The day of the big competition, I was brimming with confidence. I had prepared a color-coded pie chart with moving pieces that displayed various statistics. I wished my fellow competitors luck, but in my heart of hearts, I believed: "How can I lose with such an impressive visual aid? Simple, I cannot."

When my name was called, I rose from my seat and made my way up the stage. Halfway to the podium, I realized that I had left my text on my chair. In that split second, I made a decision to just leave it. "I've practiced this so many times; I won't need it."

I began assuredly enough and visualized the text in my head, but it wasn't long before things started to go south. Halfway through my speech, I discovered that the lever for the moving piece of my pie chart had fallen out somewhere between my seat and the stage; the visual aid was useless. But it was the next thing that truly threw me: the timekeeper raised a yellow card. I had two minutes left. My mind went instantly blank. I stood silent as the second-hand ticked on. My stomach went watery, my palms began to sweat, and I felt the concerned stares of my friends and students. "What's wrong with him?" I looked, panic-stricken, between the space on the lectern where my text should have been and the bright spotlight which I knew covered the faces of the waiting audience. I probably stood like that for fifteen seconds (though it felt like an hour) before I grabbed a line from the murky darkness in my head and rattled through the rest of my speech.

I was so relieved to be done.
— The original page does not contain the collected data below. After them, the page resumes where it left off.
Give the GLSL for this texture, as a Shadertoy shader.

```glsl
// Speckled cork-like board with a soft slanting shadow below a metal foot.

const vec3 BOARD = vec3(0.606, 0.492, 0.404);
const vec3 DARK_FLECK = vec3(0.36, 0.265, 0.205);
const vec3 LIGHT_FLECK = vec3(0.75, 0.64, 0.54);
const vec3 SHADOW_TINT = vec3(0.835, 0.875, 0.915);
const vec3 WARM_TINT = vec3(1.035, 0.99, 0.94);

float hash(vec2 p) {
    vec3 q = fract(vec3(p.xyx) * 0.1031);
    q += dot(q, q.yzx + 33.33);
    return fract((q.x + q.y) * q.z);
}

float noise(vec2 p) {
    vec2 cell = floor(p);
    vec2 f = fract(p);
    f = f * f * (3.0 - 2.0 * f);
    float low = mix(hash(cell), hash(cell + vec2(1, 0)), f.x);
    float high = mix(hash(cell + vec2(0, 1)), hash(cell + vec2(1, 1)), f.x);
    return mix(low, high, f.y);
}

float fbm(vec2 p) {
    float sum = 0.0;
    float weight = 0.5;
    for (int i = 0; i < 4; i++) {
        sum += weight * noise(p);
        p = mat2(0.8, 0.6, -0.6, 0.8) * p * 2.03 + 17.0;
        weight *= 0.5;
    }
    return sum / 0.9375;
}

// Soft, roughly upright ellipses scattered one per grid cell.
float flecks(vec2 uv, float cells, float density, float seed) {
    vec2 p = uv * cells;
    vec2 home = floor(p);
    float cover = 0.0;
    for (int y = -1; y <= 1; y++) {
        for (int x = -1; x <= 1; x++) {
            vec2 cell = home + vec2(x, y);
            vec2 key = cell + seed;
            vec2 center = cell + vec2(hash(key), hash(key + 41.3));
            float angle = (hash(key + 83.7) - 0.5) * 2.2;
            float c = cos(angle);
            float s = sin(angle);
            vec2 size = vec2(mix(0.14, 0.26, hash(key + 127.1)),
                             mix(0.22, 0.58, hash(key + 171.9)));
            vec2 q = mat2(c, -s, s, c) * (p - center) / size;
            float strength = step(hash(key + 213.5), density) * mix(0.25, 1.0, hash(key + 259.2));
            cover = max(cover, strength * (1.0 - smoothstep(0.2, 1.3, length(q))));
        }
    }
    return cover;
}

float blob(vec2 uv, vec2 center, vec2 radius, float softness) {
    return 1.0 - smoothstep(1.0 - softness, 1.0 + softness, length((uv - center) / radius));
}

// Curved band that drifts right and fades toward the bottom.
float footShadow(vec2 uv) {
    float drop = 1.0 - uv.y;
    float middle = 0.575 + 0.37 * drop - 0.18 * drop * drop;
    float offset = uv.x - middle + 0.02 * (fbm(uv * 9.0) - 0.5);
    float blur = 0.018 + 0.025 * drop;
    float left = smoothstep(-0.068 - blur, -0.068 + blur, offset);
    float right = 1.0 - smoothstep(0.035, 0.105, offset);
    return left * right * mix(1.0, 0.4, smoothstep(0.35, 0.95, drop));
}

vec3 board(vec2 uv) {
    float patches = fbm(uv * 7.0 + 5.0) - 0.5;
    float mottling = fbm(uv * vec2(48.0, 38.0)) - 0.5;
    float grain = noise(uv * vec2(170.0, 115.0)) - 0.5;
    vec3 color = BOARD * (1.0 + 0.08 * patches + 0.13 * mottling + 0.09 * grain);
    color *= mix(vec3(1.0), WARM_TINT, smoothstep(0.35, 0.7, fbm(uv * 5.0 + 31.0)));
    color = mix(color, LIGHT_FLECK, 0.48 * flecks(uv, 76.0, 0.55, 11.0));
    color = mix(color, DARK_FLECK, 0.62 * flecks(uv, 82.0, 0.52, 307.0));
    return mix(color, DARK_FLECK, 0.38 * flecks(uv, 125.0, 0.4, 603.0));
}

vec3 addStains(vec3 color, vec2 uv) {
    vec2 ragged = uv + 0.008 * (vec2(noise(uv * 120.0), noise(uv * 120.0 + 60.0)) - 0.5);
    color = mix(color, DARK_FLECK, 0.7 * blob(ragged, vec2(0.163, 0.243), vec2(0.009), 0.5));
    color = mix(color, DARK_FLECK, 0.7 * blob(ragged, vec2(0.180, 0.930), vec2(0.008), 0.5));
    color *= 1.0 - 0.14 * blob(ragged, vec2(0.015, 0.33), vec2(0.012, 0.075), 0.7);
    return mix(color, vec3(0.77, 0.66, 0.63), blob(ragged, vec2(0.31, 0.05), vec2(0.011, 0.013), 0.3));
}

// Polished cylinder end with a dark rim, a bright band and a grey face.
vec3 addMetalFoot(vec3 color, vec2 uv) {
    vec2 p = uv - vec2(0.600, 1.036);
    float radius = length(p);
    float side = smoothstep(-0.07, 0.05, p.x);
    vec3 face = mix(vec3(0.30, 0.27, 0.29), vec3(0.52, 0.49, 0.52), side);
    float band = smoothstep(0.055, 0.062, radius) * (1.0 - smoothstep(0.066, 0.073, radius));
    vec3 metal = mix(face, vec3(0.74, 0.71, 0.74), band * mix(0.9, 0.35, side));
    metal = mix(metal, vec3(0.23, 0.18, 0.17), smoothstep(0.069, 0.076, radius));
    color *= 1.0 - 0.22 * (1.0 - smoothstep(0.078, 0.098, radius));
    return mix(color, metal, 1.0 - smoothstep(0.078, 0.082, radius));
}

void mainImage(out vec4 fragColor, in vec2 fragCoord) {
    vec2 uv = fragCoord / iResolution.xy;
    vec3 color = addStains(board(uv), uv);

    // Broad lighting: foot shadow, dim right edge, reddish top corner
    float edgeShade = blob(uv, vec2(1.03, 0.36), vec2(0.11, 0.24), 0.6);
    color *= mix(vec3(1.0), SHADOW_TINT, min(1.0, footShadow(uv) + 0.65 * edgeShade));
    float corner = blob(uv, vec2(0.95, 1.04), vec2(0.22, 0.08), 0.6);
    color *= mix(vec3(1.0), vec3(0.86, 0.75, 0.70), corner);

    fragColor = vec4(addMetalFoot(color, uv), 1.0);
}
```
I sunk deep into my chair and waited for the competition to be over, so I could go back to my apartment and shoot myself.

Naturally, I didn't shoot myself, and in fact, I felt much better by the reception which was held after the awards ceremony (naturally, I didn't win anything). I'd learned a valuable lesson: Celebrity is a very double-edged sword - the more public the success, the more public the failure. Looking back, I realize I was lucky my screw-up did not get me fired or arrested or deported. But more than that, I am glad for this humbling experience as it makes me appreciate my anonymity in the U.S. today and gives me great daydream fodder for what might have been.
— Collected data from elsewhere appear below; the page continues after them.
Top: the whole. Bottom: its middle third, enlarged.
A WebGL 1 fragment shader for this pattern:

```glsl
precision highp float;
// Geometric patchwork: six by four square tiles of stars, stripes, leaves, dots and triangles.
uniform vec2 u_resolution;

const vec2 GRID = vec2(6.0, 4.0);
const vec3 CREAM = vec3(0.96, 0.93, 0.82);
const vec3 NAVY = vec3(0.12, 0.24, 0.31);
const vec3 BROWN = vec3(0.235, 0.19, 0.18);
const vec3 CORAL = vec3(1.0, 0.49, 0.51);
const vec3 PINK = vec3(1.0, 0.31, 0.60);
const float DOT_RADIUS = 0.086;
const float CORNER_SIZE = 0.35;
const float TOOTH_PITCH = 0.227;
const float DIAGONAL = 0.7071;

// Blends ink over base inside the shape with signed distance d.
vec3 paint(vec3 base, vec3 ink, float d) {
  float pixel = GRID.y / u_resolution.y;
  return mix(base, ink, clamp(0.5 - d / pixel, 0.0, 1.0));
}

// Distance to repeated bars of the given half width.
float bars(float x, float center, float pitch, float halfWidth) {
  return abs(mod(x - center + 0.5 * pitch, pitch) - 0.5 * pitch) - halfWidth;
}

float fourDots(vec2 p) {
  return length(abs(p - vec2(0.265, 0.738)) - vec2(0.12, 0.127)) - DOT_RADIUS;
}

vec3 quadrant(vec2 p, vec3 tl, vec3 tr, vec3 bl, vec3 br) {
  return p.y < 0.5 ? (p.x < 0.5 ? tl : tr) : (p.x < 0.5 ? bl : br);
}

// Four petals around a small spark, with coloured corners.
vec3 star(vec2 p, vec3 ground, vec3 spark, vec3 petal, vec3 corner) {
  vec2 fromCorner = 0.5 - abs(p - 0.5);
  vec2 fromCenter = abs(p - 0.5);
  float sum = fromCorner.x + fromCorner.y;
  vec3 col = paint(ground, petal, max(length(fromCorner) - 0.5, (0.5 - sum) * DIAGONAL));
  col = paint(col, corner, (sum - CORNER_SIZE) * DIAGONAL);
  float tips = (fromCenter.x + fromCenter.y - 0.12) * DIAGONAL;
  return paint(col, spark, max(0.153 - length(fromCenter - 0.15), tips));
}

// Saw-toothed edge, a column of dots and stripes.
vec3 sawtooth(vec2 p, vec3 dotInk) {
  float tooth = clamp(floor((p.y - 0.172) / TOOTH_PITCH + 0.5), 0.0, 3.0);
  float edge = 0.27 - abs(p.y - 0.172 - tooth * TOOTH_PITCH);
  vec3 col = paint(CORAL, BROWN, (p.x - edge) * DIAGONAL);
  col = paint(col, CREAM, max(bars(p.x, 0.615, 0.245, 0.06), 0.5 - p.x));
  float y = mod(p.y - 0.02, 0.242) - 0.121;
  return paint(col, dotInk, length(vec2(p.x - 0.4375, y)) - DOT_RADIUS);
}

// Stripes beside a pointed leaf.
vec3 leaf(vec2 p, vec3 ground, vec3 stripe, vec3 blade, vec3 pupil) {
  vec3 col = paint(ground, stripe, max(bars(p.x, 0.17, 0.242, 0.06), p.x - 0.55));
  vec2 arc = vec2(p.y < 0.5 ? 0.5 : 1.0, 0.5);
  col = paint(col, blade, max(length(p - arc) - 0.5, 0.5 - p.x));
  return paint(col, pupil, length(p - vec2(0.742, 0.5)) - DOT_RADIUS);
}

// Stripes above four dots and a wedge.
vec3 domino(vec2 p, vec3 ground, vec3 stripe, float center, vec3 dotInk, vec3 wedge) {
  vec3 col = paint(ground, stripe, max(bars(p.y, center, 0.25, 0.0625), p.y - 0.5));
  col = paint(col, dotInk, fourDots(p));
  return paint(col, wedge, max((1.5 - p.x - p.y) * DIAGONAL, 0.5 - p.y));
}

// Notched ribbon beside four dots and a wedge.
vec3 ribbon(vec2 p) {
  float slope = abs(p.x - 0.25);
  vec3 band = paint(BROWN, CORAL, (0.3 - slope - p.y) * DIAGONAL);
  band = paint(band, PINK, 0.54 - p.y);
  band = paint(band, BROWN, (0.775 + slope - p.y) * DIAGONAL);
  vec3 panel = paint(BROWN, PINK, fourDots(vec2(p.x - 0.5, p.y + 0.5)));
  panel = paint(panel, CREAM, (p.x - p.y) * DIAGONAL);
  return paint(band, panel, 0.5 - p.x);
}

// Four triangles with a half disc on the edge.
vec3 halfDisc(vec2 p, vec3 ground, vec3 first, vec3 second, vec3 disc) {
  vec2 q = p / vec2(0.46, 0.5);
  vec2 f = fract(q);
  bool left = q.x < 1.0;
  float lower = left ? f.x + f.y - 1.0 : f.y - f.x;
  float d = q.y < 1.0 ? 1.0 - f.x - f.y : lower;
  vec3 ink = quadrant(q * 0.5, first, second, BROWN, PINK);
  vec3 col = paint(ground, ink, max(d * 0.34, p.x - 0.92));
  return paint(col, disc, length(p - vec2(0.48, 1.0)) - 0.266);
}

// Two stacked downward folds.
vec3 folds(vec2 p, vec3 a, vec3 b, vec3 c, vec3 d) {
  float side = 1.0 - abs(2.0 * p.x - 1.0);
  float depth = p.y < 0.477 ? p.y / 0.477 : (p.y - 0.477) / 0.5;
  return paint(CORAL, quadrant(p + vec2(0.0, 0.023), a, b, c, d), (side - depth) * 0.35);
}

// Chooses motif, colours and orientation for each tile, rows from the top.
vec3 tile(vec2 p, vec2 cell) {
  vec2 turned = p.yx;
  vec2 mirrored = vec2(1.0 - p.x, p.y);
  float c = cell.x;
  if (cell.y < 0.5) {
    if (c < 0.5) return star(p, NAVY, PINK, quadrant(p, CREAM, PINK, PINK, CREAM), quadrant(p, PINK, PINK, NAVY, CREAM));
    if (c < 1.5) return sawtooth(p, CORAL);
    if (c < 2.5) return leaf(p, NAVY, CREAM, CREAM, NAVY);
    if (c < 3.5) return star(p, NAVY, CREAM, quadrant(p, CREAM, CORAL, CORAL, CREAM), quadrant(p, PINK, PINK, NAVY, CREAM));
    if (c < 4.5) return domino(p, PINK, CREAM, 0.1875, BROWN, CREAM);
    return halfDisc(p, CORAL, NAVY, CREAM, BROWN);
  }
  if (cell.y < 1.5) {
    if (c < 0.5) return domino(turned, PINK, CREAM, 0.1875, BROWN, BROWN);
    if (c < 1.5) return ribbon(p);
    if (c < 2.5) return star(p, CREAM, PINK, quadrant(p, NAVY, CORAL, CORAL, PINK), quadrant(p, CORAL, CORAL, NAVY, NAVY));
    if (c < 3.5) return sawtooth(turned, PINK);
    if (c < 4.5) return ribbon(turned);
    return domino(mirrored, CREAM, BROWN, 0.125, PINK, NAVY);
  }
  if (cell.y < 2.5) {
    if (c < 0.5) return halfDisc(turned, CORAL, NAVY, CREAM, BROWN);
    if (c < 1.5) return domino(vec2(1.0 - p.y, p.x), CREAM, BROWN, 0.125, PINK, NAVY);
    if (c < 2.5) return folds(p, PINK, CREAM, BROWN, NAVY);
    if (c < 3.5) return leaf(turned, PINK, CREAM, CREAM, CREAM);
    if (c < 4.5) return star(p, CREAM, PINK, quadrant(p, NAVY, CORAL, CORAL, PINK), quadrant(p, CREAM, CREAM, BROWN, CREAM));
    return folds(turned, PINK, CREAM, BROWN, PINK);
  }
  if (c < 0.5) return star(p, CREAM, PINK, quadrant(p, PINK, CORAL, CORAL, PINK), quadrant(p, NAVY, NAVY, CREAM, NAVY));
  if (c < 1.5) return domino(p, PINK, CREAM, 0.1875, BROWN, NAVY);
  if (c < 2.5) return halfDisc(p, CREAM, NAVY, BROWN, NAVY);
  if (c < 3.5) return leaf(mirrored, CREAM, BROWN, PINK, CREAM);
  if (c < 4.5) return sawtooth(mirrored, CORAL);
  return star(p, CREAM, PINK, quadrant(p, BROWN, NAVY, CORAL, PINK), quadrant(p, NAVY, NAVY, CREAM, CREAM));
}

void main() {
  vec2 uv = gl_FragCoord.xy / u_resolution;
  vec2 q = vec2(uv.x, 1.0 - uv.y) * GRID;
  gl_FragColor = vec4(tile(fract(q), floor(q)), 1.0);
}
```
Brian Byun was an Assistant Language Teacher in Nagasaski prefecture from 1997-2000. He is now a third-year law student at George Washington University, but says that he hopes one day to be a lead in a Japanese "dorama."